Collected data
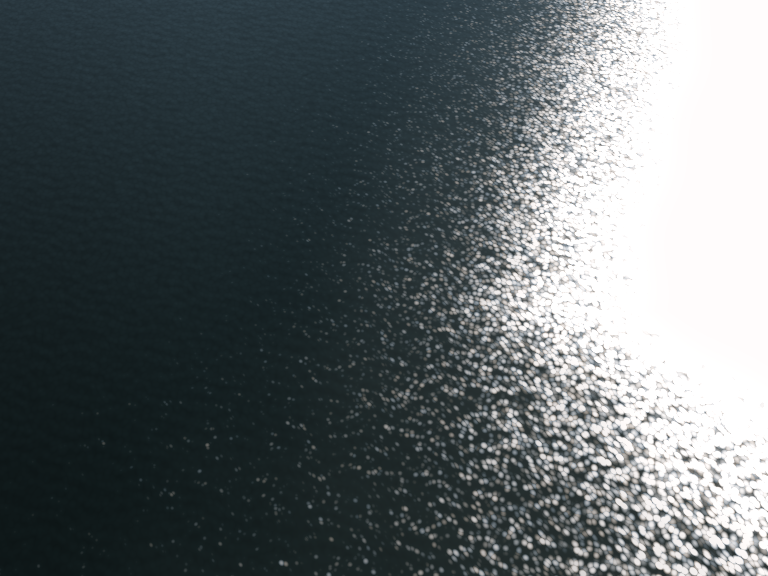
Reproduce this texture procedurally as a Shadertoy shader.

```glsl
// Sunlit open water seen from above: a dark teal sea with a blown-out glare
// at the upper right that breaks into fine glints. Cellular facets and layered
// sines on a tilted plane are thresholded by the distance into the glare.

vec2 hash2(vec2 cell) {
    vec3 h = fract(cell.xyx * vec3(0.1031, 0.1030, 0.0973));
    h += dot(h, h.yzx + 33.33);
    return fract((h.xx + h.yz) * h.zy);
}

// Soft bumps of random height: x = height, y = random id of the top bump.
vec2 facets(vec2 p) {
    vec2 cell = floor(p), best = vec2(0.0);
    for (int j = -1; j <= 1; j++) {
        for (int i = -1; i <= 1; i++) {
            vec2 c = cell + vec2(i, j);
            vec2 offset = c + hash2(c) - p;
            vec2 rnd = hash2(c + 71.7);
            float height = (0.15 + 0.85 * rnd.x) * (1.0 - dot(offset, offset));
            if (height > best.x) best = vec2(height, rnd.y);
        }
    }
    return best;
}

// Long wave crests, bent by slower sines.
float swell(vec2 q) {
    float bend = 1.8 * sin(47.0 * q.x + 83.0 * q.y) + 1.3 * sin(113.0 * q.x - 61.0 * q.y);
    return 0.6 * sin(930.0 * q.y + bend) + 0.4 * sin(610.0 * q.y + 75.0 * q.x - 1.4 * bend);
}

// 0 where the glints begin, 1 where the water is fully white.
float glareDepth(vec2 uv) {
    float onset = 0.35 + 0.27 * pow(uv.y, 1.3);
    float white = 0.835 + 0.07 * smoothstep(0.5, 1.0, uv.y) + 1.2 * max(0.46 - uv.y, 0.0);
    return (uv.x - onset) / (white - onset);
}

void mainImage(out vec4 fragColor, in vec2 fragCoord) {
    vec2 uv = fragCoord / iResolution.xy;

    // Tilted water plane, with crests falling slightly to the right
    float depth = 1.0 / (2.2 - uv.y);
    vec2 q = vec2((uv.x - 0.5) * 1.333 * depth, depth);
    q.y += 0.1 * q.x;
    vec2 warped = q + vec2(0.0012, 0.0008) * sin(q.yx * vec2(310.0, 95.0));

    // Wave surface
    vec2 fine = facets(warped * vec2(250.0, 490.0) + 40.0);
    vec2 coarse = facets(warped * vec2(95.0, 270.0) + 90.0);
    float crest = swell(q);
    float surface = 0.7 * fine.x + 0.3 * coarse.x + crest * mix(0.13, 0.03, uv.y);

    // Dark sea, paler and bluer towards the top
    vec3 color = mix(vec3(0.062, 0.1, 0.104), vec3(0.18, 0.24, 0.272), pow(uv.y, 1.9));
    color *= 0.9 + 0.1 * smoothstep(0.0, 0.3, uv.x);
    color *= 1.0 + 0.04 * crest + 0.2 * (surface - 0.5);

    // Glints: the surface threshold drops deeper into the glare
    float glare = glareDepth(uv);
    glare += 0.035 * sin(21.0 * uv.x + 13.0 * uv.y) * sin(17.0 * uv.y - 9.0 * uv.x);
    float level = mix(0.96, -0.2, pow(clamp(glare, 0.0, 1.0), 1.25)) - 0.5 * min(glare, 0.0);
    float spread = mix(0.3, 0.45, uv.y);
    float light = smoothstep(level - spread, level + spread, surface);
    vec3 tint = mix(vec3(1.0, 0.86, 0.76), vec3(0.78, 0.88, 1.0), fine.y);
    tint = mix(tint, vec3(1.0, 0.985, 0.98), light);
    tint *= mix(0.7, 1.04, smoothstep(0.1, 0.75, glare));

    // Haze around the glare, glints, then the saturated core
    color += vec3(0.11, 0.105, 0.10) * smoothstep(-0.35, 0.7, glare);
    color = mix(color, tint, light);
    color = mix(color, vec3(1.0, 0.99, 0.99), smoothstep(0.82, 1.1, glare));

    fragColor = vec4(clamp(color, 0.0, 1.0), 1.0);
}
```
---
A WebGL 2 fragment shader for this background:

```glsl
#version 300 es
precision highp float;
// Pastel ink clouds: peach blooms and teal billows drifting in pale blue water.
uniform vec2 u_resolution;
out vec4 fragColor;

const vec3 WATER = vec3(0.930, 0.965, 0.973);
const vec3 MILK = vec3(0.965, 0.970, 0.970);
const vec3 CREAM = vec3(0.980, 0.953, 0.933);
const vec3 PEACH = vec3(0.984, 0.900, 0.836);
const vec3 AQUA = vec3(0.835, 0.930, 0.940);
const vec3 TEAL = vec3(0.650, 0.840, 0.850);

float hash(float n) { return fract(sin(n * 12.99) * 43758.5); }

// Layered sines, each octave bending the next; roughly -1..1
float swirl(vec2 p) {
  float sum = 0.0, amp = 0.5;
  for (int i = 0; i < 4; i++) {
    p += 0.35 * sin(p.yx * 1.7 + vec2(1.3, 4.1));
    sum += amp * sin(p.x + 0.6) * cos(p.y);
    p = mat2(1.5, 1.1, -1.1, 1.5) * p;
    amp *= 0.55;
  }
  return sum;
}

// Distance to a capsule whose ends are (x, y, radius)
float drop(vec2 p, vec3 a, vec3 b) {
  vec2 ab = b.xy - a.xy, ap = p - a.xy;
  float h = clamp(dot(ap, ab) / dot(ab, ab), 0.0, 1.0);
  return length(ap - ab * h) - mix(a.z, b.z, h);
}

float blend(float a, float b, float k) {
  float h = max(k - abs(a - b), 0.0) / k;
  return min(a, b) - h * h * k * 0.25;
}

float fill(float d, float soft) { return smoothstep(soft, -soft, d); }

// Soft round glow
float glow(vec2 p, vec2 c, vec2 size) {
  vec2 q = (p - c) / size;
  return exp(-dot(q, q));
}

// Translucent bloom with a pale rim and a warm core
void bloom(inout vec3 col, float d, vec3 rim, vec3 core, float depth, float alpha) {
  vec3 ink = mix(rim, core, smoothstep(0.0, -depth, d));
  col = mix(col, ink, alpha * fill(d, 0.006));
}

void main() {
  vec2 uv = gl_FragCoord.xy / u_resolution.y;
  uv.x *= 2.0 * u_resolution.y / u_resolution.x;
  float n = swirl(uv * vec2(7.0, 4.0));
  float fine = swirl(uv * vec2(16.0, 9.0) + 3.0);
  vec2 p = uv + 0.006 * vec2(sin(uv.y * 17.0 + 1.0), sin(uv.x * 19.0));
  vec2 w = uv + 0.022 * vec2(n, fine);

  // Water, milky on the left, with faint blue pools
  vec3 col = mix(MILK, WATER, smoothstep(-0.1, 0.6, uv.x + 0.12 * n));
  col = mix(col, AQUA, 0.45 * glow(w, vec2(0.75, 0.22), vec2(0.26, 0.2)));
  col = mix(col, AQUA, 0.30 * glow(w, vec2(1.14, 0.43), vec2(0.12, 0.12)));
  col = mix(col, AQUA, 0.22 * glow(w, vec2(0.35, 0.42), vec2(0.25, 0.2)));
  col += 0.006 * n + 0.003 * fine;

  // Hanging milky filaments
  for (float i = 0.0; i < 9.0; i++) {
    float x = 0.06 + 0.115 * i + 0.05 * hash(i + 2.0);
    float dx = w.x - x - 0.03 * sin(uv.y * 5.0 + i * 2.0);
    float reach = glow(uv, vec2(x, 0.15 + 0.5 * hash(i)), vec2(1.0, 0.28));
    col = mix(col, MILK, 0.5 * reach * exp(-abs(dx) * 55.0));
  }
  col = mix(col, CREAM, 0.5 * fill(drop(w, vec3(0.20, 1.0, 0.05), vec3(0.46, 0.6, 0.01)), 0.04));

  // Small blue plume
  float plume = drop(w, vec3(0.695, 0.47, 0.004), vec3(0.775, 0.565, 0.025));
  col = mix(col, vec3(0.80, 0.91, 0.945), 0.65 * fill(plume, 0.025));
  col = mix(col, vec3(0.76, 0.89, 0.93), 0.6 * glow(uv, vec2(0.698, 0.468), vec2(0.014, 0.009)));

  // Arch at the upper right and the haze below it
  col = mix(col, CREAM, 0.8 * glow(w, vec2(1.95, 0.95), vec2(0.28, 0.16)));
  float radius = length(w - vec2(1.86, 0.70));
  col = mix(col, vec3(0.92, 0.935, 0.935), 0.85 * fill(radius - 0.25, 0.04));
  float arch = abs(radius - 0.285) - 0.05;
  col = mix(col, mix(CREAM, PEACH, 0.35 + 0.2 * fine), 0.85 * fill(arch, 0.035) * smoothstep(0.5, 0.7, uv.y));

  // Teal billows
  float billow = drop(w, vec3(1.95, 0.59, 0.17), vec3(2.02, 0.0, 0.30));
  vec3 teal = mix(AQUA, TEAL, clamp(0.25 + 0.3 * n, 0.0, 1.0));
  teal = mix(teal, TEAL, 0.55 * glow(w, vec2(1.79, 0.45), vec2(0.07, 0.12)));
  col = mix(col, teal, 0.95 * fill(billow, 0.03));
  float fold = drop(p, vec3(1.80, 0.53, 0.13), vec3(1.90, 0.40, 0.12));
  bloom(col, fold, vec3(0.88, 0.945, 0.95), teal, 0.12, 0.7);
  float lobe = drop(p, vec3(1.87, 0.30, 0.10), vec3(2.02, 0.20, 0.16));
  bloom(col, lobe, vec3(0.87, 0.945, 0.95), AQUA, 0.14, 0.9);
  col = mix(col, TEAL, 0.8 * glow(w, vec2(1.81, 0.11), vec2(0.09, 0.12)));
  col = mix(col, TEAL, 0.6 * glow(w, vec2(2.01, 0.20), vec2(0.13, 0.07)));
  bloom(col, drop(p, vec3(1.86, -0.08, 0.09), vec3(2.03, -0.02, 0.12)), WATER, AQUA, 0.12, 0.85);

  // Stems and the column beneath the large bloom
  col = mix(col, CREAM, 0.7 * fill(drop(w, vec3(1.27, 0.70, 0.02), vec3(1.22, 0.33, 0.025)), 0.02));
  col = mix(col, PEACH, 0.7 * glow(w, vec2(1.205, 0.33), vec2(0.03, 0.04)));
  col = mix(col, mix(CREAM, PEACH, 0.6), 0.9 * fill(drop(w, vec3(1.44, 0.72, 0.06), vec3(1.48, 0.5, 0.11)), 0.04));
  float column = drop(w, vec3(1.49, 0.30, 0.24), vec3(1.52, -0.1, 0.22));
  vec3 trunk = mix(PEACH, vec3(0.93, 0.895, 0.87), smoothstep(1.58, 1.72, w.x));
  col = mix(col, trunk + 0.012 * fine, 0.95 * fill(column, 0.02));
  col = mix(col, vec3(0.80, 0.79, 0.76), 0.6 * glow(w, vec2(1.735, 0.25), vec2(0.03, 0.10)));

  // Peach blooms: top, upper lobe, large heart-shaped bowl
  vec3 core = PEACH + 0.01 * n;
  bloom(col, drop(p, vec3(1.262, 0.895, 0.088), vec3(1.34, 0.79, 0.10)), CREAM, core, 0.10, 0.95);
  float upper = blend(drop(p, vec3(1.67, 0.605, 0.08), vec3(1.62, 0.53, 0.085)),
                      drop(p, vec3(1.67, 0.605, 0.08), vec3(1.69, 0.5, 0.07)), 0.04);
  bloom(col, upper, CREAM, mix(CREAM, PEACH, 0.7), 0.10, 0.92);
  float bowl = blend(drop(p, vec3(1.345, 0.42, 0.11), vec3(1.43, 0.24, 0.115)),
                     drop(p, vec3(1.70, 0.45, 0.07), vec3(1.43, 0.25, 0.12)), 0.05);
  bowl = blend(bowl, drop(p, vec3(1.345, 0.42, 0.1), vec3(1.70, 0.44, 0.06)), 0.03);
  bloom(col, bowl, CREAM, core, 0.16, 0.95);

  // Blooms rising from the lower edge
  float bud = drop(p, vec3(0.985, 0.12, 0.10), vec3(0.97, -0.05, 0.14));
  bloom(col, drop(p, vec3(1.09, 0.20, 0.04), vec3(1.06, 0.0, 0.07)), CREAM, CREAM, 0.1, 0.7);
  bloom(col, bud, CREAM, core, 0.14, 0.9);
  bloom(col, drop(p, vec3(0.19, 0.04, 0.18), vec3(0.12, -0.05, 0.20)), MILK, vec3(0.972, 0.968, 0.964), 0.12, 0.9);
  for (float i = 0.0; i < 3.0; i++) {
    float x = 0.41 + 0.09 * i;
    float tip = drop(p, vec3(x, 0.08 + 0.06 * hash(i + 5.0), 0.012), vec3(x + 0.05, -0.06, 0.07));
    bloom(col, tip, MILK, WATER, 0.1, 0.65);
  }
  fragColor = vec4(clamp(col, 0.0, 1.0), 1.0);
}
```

(THE TASK) Wherever "CREAM" appears in a line of the entries, copy that line.

(RESPONSE BOX)
const vec3 CREAM = vec3(0.980, 0.953, 0.933);
  col = mix(col, CREAM, 0.5 * fill(drop(w, vec3(0.20, 1.0, 0.05), vec3(0.46, 0.6, 0.01)), 0.04));
  col = mix(col, CREAM, 0.8 * glow(w, vec2(1.95, 0.95), vec2(0.28, 0.16)));
  col = mix(col, mix(CREAM, PEACH, 0.35 + 0.2 * fine), 0.85 * fill(arch, 0.035) * smoothstep(0.5, 0.7, uv.y));
  col = mix(col, CREAM, 0.7 * fill(drop(w, vec3(1.27, 0.70, 0.02), vec3(1.22, 0.33, 0.025)), 0.02));
  col = mix(col, mix(CREAM, PEACH, 0.6), 0.9 * fill(drop(w, vec3(1.44, 0.72, 0.06), vec3(1.48, 0.5, 0.11)), 0.04));
  bloom(col, drop(p, vec3(1.262, 0.895, 0.088), vec3(1.34, 0.79, 0.10)), CREAM, core, 0.10, 0.95);
  bloom(col, upper, CREAM, mix(CREAM, PEACH, 0.7), 0.10, 0.92);
  bloom(col, bowl, CREAM, core, 0.16, 0.95);
  bloom(col, drop(p, vec3(1.09, 0.20, 0.04), vec3(1.06, 0.0, 0.07)), CREAM, CREAM, 0.1, 0.7);
  bloom(col, bud, CREAM, core, 0.14, 0.9);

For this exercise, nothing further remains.